[...] science fiction as a genre does not claim to actually predict the future. Rather, it works to extrapolate elements of the present, to consider what these elements might lead to if allowed to reach their full potential. That is to say, science fiction is not about the actual future but about the futurity that haunts the present. It grasps, and brings to visibility, what Deleuze calls the virtual dimension of existence, or what Marx calls tendential processes.
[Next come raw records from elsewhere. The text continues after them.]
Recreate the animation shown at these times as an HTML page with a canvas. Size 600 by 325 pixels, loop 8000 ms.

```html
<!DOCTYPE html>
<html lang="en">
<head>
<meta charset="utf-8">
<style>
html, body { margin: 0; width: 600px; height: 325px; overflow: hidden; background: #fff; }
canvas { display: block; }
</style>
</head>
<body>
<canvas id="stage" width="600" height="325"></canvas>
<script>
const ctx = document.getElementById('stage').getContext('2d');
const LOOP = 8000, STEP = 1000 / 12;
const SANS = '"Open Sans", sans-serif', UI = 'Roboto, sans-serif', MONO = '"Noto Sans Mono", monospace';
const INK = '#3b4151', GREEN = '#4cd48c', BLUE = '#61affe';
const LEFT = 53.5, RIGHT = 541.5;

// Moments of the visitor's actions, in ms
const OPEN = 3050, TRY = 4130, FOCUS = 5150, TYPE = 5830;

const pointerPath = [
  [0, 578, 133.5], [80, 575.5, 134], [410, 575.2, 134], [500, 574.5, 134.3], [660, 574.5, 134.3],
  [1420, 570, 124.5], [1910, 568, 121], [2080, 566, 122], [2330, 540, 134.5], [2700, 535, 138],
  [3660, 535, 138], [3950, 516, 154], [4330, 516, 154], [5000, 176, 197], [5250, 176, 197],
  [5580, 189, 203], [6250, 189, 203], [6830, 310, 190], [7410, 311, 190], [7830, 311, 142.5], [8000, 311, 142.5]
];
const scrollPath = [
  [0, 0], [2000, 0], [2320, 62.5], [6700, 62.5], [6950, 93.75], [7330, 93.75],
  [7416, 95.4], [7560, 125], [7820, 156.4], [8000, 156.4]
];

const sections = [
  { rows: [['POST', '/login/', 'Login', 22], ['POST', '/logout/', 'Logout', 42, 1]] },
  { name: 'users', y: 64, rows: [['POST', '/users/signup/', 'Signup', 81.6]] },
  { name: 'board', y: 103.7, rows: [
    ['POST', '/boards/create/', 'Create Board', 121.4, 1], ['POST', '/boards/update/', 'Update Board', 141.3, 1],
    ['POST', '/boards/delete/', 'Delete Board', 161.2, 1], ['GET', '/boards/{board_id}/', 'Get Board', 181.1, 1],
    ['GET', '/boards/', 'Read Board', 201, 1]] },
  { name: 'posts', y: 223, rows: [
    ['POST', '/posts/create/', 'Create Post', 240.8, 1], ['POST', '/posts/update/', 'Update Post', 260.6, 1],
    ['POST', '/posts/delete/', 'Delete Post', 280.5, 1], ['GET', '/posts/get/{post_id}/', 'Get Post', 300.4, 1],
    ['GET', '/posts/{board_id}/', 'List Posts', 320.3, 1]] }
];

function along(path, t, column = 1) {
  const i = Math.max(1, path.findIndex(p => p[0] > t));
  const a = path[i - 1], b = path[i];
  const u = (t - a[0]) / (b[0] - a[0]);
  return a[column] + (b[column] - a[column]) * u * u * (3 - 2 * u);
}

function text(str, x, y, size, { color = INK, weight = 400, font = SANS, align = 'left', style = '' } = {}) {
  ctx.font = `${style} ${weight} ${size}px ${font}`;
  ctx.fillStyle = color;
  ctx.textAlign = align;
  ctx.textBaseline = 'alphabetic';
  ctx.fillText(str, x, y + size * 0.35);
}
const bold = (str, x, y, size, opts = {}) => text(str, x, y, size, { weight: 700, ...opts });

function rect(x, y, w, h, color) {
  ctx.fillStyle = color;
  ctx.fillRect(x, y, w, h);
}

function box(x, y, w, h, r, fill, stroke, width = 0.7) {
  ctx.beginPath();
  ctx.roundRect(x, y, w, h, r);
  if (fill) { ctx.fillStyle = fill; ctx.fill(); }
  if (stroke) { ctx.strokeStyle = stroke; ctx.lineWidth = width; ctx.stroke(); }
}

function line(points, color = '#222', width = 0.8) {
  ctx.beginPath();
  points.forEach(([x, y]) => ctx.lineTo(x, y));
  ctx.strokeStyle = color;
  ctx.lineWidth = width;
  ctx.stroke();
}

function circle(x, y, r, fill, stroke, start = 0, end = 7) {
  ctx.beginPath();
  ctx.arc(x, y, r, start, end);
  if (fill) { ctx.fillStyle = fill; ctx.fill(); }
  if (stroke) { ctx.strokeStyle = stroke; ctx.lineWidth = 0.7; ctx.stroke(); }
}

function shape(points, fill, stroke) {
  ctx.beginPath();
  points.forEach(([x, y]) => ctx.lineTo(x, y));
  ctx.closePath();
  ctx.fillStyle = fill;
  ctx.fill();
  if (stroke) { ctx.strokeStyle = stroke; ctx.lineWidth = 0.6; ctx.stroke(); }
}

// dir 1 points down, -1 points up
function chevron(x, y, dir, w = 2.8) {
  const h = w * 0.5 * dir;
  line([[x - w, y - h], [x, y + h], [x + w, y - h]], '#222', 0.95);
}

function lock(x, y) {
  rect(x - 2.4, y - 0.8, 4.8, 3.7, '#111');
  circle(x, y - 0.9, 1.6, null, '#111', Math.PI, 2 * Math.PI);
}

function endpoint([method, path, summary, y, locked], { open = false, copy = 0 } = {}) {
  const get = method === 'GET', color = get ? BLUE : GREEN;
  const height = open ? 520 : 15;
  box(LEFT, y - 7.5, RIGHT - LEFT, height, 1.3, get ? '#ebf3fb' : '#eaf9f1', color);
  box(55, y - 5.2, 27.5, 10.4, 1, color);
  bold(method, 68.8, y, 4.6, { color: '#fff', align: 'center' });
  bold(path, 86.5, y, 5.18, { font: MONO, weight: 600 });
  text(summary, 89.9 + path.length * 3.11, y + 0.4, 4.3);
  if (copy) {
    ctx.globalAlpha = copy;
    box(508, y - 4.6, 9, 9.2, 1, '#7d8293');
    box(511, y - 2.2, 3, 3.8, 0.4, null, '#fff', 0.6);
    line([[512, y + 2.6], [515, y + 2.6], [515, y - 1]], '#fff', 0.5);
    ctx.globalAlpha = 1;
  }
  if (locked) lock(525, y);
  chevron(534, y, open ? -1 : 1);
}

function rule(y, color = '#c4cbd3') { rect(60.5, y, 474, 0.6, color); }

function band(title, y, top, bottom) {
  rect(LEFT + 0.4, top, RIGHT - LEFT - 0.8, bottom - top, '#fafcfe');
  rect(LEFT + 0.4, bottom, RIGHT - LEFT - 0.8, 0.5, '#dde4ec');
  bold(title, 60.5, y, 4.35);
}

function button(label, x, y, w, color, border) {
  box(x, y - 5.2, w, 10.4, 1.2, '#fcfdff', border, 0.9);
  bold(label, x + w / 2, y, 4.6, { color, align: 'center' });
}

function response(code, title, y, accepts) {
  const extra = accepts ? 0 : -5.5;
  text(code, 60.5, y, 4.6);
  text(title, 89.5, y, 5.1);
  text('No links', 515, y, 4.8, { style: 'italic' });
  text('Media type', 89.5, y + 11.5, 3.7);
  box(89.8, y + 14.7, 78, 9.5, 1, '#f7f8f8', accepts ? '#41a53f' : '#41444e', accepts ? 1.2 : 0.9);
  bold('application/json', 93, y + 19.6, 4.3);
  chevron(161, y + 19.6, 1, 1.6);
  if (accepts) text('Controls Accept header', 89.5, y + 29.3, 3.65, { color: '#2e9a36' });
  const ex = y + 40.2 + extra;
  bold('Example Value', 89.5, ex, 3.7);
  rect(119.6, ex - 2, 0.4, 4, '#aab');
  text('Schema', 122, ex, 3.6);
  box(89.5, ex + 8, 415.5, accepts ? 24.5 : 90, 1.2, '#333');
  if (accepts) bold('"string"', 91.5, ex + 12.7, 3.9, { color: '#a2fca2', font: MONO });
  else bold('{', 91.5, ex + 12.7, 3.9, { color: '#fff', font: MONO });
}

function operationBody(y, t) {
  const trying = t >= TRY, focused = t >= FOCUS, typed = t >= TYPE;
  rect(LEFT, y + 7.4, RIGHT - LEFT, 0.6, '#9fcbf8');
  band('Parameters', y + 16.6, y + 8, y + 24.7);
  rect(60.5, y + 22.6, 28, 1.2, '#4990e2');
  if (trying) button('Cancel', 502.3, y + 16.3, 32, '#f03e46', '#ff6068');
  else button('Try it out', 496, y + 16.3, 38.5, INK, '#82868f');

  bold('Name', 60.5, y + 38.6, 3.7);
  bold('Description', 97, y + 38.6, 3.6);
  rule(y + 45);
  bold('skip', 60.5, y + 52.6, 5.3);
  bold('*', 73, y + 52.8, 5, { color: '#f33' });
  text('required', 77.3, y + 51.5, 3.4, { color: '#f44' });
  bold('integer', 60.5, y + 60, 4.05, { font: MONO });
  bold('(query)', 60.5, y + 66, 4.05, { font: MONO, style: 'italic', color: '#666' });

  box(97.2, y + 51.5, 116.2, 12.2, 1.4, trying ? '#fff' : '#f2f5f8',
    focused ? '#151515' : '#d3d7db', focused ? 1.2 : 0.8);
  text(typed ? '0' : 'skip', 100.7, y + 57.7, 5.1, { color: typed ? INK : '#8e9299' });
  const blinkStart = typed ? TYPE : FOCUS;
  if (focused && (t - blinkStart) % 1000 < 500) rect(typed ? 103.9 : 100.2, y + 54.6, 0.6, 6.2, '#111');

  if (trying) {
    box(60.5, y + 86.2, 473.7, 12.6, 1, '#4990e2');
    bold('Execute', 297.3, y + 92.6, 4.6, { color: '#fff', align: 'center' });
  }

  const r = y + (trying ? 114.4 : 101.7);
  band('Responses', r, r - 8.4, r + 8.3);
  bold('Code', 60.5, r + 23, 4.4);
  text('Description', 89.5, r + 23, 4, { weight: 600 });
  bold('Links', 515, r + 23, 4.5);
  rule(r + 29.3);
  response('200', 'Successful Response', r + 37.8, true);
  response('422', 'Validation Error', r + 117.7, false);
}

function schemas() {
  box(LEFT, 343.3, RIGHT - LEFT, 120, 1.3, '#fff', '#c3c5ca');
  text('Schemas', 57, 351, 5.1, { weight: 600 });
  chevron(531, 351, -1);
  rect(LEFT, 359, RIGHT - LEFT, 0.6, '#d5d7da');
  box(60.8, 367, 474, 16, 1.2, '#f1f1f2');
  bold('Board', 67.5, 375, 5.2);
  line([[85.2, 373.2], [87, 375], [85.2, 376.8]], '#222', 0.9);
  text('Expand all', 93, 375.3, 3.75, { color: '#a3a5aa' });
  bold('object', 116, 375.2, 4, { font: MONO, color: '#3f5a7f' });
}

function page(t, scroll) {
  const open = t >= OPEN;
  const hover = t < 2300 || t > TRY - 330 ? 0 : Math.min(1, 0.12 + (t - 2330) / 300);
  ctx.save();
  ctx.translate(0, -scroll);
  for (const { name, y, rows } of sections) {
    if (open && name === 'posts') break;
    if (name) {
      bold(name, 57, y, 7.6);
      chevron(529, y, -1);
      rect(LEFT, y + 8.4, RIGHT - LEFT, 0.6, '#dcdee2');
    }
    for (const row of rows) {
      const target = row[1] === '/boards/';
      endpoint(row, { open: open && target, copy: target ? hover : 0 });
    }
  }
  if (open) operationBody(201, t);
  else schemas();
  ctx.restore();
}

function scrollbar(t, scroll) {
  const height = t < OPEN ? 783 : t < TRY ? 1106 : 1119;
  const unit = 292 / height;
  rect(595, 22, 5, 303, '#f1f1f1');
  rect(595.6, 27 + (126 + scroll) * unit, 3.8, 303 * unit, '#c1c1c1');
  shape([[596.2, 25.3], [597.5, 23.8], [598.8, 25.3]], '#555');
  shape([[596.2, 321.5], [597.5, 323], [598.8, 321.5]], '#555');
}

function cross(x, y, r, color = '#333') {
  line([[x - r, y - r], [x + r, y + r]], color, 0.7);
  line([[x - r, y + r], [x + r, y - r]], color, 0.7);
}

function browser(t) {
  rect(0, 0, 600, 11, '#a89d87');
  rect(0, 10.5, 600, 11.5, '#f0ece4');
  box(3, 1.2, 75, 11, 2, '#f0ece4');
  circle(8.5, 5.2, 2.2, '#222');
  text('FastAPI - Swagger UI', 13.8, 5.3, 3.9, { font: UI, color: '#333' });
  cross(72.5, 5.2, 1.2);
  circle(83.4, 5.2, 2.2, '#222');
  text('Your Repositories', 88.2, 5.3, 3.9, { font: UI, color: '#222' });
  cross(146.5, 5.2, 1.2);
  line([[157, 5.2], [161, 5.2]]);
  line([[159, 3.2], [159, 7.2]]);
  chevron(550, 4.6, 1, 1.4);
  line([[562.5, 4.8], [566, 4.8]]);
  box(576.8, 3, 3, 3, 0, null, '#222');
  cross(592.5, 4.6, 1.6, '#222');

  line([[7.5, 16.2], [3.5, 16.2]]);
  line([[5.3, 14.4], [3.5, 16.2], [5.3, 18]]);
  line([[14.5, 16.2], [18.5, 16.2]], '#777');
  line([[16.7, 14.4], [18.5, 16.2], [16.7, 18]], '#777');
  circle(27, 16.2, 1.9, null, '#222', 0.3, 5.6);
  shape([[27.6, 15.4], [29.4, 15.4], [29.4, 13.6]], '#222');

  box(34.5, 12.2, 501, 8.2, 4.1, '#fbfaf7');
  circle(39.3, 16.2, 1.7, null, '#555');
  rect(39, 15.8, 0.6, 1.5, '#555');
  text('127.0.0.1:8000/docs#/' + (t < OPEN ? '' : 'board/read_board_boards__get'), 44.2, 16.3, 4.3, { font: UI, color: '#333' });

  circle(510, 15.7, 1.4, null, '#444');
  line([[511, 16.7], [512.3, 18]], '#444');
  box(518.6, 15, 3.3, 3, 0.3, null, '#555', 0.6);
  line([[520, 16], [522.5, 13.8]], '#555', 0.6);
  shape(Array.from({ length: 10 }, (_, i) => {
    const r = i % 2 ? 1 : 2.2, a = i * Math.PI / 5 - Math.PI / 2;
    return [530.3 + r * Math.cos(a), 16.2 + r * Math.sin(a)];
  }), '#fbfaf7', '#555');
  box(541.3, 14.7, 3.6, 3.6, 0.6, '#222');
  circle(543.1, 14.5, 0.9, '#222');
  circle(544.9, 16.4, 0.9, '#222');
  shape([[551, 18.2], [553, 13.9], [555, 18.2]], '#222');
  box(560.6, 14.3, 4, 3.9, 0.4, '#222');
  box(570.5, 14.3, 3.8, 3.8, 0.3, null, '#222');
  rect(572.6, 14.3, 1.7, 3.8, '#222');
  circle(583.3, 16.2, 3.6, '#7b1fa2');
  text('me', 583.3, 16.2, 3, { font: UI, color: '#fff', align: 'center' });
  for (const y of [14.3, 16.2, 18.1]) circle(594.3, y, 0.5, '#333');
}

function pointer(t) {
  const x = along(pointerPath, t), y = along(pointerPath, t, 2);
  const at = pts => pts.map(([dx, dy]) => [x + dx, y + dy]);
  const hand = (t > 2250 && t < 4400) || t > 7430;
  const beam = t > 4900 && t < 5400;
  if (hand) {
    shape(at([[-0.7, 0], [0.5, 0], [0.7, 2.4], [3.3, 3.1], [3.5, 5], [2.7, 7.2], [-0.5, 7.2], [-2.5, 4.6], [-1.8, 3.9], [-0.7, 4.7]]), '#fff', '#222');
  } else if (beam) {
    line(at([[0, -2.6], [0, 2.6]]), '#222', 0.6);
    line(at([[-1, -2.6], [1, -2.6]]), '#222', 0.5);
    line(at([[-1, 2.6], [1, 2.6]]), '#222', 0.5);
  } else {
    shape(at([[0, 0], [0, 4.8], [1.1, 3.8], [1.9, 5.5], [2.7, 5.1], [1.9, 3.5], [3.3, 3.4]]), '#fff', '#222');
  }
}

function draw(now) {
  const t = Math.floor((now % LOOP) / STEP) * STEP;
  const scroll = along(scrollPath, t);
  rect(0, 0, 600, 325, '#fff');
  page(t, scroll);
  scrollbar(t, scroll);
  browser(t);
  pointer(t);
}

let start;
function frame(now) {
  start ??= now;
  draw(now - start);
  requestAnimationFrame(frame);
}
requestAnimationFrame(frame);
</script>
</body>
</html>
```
Science fiction takes up certain implicit conditions of our personal and social lives, and makes these conditions fully explicit in narrative. It picks out "futuristic" trends that are already embedded within our actual social and technological situation. These trends are not literal matters of fact, but they really exist as tendencies or potentialities. In the words of Deleuze, they are "real without being actual, ideal without being abstract, and symbolic without being fictional." They are potentials for change, growth, or decay, bu they have not fully expressed themselves or done all that they can do. And they may not ever do so, since (as Marx points out) a tendency is always accompanied by "counteracting factors" that can inhibit or even reverse it.